Researchers have shown that a new PET/CT imaging technique can enable much more accurate diagnoses of a rare condition called cardiac sarcoidosis than current tests.
The inflammatory disease is difficult to diagnose and in 40% of cases can affect multiple organs such as the heart, lungs, and lymph nodes. Separate Positron Emission Tomography (PET) and Computed Tomography (CT) scans, and combined PET/CT imaging is often used for cardiac sarcoidosis diagnoses but can also result in many false negatives.
The study was carried out by researchers from the University of Illinois at Chicago (UIC; Chicago, IL, USA) and published online in the July 5, 2017, issue of the Journal of Nuclear Cardiology. The study group of 188 patients underwent full-body PET/CT scans at the University of Illinois Hospital (UI Health). The new protocol was used to study the relationship between cardiac sarcoidosis and sarcoidosis in other organs and included a high-fat, low-sugar diet for 72-hours before image acquisition.
The results showed that the new scanning protocol provides much clearer images and improves the detection of cardiac sarcoidosis. The results showed that eight of the 20 scans that were positive for cardiac sarcoidosis also showed sarcoidosis in other parts of the patients’ bodies.
One of the authors of the paper, Dr. Nadera Sweiss, professor of rheumatology at UIC College of Medicine, said, "We wanted to know if patients being evaluated for cardiac sarcoidosis would benefit from more thorough imaging of the body beyond the usual torso scan, using this new technique. This study indicates that more extensive, full-body scans of patients with known cardiac sarcoidosis can uncover secondary sites of the disease in a significant number of patients.
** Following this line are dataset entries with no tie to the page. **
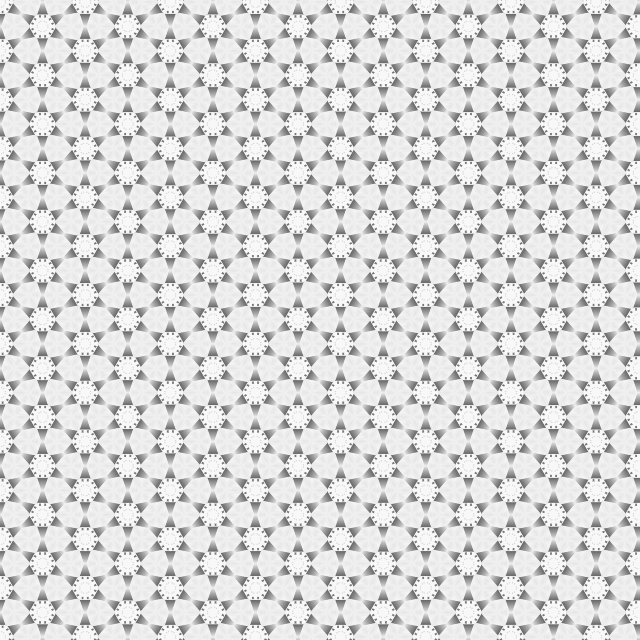
This pattern is drawn by a Shadertoy shader. Its source:

```glsl
const float COLUMNS = 15.03;        // star columns across the canvas
const float ROWS = 13.106;          // stars down each column
const float ROW_PHASE = 0.9969;     // height of a star in the even columns
const float ROOT3 = 1.7320508;
const float SECTOR = 1.0471976;     // one sixth of a turn

// Lengths are in units of the spacing between neighbouring stars
const float STAR_RADIUS = 0.255;
const float WEDGE_START = 0.245;
const float WEDGE_WIDE = 0.108;
const float WEDGE_NARROW = 0.024;
const vec2 TOOTH_POS = vec2(0.205, 0.053);
const vec2 TOOTH_HALF = vec2(0.023, 0.018);
const vec2 DOT_POS = vec2(0.105, 0.035);
const float DOT_RADIUS = 0.013;

const float STAR_TONE = 0.972;
const float PANEL_TONE = 0.932;
const float PANEL_RELIEF = 0.018;
const float STREAK_RELIEF = 0.006;
const float WEDGE_DARK = 0.40;
const float WEDGE_LIGHT = 0.88;
const float TOOTH_TONE = 0.47;
const float DOT_TONE = 0.84;

// Offset from the nearest star of a triangular lattice
vec2 nearestStar(vec2 p) {
    vec2 cell = vec2(ROOT3, 1.0);
    vec2 a = p - cell * round(p / cell);
    vec2 b = p - cell * (floor(p / cell) + 0.5);
    return dot(a, a) < dot(b, b) ? a : b;
}

// Folds the plane so x runs along a spoke and y is the distance beside it
vec2 foldSpoke(vec2 p) {
    float angle = atan(p.x, p.y);
    angle -= SECTOR * round(angle / SECTOR);
    return length(p) * vec2(cos(angle), abs(sin(angle)));
}

float boxDistance(vec2 p, vec2 halfSize) {
    vec2 d = abs(p) - halfSize;
    return length(max(d, 0.0)) + min(max(d.x, d.y), 0.0);
}

float coverage(float d, float pixel) {
    return 1.0 - smoothstep(-0.6 * pixel, 0.6 * pixel, d);
}

// Pale panel with soft lobes and faint streaks fanning from the star
float panelTone(vec2 spoke) {
    vec2 fromCentre = spoke - vec2(0.5, 0.5 / ROOT3);
    float lobes = cos(6.0 * atan(fromCentre.y, fromCentre.x));
    float reach = length(fromCentre);
    float relief = lobes * smoothstep(0.02, 0.16, reach) + 0.5 * cos(24.0 * reach);
    float streaks = cos(42.0 * atan(spoke.y, spoke.x));
    return PANEL_TONE + PANEL_RELIEF * relief + STREAK_RELIEF * streaks;
}

void mainImage(out vec4 fragColor, in vec2 fragCoord) {
    vec2 uv = fragCoord / iResolution.y;
    float pixel = ROWS / iResolution.y;
    vec2 lattice = vec2(uv.x * COLUMNS * 0.5 * ROOT3, (uv.y - ROW_PHASE) * ROWS);
    vec2 star = nearestStar(lattice);
    vec2 spoke = foldSpoke(star);

    // Panel and star disc
    float tone = panelTone(spoke);
    tone = mix(tone, STAR_TONE, coverage(length(star) - STAR_RADIUS, pixel));

    // Half of a bow tie, fading from the star to the midpoint
    float along = clamp((spoke.x - WEDGE_START) / (0.5 - WEDGE_START), 0.0, 1.0);
    float halfWidth = mix(WEDGE_WIDE, WEDGE_NARROW, along);
    float wedge = max(spoke.y - halfWidth, WEDGE_START - spoke.x);
    float wedgeTone = mix(WEDGE_DARK, WEDGE_LIGHT, along);
    tone = mix(tone, wedgeTone, coverage(wedge, pixel));

    // Glow where two wedges meet
    vec2 fromMidpoint = spoke - vec2(0.5, 0.0);
    tone += 0.05 * exp(-dot(fromMidpoint, fromMidpoint) * 350.0);

    // Teeth on the star rim and small inner dots
    float tooth = boxDistance(spoke - TOOTH_POS, TOOTH_HALF);
    tone = mix(tone, TOOTH_TONE, coverage(tooth, pixel));
    float dots = length(spoke - DOT_POS) - DOT_RADIUS;
    tone = mix(tone, DOT_TONE, coverage(dots, pixel));

    fragColor = vec4(vec3(tone), 1.0);
}
```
Knowing there is disease in organs other than the heart changes the way we approach treatment – it allows us to more accurately stage the disease and treat it accordingly."
University of Illinois at Chicago
University of Illinois Hospital